The F Word
The word "feminist" still raises hackles. Is claiming this word all about age, race, and class?

-Just The Facts
-Word: Impossible
-Women to Watch

Zero Balance
Those entering middle age are discovering--sometimes too late--that women get the short end of the stick when it comes to retirement benefits.
-Women's Bodies are Finally Being Studied
The Abortion Pill
Making mifepristone available in this country took decades of struggle and remains fraught with controversy.
-Editor's Page
-The Guerilla Girls
-No Comment
Portfolio: Romaine Brooks
Lesbian society in Paris at the turn of the 20th century is captured by this groundbreaking portraitist.
Uppity Women: Rosario Robles' Bold Agenda

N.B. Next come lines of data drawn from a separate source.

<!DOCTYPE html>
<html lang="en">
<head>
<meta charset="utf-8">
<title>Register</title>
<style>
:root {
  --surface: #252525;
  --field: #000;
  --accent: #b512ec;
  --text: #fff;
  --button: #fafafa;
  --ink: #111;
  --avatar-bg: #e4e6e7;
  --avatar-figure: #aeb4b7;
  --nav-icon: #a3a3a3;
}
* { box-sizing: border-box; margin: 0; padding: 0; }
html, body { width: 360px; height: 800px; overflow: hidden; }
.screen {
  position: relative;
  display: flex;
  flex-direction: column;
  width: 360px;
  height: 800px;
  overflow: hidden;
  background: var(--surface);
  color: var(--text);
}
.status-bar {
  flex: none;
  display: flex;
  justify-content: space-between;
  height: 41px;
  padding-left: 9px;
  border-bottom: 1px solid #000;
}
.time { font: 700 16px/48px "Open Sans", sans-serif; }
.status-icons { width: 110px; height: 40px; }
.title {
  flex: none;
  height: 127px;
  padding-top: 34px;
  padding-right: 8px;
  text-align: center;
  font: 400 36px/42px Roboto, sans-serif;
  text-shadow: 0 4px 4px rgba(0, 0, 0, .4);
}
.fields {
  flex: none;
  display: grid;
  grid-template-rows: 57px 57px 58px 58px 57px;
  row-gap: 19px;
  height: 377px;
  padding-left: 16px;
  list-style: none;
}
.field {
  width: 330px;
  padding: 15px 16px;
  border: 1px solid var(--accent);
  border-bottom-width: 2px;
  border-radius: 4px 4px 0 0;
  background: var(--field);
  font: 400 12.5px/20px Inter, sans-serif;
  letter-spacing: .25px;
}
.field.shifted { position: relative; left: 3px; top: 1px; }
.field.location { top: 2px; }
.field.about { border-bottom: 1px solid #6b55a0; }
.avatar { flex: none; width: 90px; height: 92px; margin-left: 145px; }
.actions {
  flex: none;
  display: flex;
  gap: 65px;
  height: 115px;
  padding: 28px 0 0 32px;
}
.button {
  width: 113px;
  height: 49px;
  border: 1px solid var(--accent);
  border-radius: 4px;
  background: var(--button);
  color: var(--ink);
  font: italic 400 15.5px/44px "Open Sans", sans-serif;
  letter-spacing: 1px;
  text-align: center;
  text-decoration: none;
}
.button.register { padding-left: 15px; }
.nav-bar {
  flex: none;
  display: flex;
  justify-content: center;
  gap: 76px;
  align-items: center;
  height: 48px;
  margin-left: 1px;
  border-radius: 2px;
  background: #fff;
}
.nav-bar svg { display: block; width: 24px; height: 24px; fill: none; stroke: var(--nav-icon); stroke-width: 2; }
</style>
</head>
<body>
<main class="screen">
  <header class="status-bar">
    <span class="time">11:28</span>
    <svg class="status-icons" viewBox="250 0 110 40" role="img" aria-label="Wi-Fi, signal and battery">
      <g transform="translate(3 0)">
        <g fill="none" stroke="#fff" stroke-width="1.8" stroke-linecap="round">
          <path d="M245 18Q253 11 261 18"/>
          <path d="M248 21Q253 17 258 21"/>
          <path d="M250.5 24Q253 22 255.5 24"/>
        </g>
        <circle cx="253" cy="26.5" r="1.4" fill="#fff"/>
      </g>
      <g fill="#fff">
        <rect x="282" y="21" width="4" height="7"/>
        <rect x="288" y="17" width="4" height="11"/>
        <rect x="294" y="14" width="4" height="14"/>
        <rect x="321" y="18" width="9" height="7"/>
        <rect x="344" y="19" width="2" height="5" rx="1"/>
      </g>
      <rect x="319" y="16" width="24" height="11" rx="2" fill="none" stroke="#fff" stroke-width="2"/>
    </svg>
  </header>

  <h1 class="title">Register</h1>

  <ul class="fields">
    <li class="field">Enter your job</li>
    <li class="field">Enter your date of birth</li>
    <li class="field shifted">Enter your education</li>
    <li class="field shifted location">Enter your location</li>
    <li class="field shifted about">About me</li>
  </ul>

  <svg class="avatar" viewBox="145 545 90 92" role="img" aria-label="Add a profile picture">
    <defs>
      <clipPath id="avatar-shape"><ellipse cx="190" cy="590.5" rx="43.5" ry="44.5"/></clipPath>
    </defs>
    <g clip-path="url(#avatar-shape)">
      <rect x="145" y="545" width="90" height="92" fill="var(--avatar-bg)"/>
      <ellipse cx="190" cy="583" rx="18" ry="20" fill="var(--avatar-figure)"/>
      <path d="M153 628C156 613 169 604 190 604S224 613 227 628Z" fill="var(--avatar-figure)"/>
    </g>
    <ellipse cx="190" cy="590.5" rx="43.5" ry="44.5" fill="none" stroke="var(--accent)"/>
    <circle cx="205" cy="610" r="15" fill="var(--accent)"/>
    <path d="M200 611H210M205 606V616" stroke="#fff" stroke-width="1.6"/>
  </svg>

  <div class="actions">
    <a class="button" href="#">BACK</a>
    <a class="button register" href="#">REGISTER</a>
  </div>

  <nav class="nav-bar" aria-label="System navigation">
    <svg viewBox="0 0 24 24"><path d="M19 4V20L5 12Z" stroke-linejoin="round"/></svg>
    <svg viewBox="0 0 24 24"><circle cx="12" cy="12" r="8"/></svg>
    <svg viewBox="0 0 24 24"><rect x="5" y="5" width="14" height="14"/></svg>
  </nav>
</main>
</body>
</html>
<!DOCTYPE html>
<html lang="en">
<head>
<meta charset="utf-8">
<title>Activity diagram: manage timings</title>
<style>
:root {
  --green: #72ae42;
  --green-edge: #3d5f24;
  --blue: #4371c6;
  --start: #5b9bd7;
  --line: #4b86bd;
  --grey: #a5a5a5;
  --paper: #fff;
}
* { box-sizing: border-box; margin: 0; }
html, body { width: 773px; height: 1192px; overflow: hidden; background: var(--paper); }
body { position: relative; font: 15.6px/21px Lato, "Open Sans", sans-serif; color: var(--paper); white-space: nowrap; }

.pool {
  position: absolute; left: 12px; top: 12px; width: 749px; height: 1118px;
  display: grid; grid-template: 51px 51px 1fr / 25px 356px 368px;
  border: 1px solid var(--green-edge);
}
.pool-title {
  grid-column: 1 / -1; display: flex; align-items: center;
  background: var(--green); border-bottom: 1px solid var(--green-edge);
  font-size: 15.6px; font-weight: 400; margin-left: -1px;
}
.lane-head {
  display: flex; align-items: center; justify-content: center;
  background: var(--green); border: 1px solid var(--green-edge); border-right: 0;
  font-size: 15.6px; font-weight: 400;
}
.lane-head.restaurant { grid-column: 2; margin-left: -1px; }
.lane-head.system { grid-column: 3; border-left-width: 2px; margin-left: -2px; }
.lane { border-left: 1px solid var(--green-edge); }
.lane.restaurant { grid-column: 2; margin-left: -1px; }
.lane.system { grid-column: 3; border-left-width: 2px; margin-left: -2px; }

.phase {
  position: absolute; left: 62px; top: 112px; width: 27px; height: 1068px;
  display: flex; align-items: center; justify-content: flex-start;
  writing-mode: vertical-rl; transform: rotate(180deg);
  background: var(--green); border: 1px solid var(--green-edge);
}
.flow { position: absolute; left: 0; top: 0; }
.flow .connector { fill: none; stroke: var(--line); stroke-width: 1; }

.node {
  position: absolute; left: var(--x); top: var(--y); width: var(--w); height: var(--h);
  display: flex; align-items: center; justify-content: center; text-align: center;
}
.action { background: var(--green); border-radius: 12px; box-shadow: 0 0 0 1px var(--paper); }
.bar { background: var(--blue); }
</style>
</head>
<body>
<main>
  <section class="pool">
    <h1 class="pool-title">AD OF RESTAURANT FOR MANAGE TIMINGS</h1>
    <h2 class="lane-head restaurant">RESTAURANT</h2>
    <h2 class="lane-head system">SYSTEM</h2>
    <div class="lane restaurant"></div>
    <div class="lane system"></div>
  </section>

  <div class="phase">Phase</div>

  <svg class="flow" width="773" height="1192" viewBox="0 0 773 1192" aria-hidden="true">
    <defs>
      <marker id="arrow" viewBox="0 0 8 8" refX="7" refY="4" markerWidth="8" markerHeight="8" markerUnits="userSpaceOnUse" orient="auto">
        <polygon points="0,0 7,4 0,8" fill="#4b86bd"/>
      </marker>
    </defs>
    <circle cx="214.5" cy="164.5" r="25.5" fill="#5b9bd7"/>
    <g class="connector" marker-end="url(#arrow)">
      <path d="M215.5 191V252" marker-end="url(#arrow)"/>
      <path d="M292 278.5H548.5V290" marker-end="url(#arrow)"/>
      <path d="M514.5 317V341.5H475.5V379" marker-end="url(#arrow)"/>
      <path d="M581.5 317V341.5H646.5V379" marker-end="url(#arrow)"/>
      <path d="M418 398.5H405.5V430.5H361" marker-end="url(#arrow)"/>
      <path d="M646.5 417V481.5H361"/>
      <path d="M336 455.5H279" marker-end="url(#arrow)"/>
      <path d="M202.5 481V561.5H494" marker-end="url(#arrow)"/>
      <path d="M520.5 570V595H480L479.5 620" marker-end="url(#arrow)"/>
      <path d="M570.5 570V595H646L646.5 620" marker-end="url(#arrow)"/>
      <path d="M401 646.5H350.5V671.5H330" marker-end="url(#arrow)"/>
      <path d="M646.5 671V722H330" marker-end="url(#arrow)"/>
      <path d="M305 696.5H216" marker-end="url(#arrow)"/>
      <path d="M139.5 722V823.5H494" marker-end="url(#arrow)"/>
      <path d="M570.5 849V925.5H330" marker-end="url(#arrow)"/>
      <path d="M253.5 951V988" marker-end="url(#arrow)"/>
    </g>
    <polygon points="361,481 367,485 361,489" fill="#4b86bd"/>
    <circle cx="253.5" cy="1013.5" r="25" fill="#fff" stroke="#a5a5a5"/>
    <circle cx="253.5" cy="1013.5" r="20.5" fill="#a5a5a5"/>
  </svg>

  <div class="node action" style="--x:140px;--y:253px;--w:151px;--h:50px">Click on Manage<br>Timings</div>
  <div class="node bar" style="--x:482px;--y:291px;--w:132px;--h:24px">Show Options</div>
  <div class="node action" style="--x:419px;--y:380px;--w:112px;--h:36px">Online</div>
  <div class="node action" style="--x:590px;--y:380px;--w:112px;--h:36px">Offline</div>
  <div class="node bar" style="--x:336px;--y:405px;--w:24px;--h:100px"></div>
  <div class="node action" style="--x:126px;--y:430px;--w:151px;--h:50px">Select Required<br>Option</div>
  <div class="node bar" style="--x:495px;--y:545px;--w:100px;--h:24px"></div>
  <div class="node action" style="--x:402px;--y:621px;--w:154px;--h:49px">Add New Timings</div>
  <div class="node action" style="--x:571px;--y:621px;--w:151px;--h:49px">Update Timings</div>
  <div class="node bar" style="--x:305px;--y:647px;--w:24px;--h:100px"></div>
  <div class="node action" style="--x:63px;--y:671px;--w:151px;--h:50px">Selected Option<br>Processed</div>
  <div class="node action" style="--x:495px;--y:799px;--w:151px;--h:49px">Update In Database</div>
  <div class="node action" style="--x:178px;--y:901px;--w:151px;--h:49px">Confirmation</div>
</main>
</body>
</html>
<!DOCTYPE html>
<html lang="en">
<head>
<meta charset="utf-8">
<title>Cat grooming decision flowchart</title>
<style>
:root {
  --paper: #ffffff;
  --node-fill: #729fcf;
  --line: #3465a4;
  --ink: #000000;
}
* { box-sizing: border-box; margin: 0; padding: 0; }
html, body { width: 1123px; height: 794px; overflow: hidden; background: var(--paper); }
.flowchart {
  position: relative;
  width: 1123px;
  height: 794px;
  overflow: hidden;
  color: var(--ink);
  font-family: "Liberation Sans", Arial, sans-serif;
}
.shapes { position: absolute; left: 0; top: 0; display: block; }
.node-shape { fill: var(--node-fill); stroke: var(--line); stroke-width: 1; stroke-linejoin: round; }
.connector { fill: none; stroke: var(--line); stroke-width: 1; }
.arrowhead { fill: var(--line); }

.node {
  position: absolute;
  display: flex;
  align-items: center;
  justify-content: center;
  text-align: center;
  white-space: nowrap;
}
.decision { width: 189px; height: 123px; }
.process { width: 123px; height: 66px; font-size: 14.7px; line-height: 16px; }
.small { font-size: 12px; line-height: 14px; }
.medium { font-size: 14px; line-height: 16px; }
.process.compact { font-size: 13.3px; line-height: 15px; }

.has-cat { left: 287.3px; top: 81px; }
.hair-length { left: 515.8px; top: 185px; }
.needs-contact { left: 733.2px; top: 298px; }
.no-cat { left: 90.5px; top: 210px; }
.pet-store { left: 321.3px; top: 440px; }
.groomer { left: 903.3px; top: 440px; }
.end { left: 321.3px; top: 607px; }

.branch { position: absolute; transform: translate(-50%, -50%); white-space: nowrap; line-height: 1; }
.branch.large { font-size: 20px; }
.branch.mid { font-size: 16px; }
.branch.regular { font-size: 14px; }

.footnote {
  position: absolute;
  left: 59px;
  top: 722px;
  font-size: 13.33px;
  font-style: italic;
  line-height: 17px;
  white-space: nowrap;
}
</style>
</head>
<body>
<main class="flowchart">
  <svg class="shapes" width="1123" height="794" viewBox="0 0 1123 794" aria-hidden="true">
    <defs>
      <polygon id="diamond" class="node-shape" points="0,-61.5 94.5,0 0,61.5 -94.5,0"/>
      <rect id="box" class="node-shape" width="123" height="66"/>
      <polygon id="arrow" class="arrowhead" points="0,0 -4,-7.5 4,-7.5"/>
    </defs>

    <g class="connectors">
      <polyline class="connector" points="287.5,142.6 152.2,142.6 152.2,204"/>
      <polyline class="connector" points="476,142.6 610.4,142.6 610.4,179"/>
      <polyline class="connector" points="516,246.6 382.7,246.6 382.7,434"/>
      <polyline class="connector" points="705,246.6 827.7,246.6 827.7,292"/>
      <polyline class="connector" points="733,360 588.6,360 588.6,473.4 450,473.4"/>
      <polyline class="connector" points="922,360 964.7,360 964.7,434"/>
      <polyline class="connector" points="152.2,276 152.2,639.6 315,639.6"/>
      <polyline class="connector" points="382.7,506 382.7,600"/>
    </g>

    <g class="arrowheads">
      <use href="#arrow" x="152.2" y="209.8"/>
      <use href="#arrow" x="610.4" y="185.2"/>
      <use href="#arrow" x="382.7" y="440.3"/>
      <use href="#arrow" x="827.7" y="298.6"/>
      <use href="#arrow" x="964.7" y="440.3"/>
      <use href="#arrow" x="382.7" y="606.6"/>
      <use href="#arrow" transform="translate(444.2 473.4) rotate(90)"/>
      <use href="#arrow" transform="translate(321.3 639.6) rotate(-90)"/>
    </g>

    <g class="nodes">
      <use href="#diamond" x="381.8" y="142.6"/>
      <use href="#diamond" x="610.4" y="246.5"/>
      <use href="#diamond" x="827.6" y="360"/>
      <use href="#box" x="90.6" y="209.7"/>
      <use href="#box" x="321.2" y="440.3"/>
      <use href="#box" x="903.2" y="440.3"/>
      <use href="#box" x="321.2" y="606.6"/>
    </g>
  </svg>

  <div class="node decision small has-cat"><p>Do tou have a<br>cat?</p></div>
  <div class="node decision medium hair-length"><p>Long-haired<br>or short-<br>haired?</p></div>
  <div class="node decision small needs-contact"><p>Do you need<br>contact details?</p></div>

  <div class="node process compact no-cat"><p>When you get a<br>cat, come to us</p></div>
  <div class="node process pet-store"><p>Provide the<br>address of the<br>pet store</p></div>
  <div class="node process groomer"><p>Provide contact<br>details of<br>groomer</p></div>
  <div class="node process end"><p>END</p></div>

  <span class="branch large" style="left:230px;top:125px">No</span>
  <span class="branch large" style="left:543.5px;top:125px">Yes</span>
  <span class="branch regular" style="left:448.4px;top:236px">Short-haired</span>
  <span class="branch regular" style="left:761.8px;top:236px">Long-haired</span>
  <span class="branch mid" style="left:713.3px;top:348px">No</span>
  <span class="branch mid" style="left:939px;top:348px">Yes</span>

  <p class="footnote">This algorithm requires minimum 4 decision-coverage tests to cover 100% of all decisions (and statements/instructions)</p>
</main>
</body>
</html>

-The Serpent Slayer by Katrin Tchana, Illustrated by Trina Schart Hyman
-Desirada, Maryse Conde
-Glory Goes And Gets Some, Emily Carter
-The Moon Pearl, Ruthanne Lum McCunn
-Kiss My Tiara, Susan Jane Gilman
-Motiba's Tattoos, Mira Kamdar

-First Person: By Any Other Name
-Columns: Daisy Hernandez, Patricia Smith and Gloria Steinem
>>Theda Bara was one of the first femme fatales to grace the silver screen; she played a vampire in so many movies between 1914 and 1919 that she was subpoenaed to give expert testimony on vampire psychology at a Los Angeles murder trial.
>>Since 1927, just two women have been nominated for the Oscar for best director. Neither won. No woman of color has ever been nominated.
>>Frances Marion was Hollywood's highest paid screenwriter, male or female, from 1916 through the mid-1930s.
>>Lois Weber's weekly $5,000 paycheck made her a top-salaried director in 1916. She used her silent films to examine issues like drug addiction, capital punishment, and birth control.
>>Bond girl Pussy Galore was a lesbian in the novel Goldfinger. This would have explained her initial immunity to Bond's charm (and her name). But her preference for women never made it to the screen.
>>At the height of her fame in the 1940s, pinup star Betty Grable was not only the highest paid actor in Hollywood, but also the highest paid woman in the U.S.
>>Dizzy homemaker on camera, savvy negotiator off camera, Lucille Ball bought Desi Arnaz's share of Desilu Productions after they divorced, becoming the first woman to own and run a major Hollywood production company.
>>A study of the 1999-2000 prime-time television season found that viewers were more likely to see a female extraterrestrial or angel than they were a female Hispanic, Asian, or Native American character.
Compiled by Irin Carmon
Major Sources: Motion Picture Association of America;; Vamps: An Illustrated History of the Femme Fatale (Cleis Press); Women in Film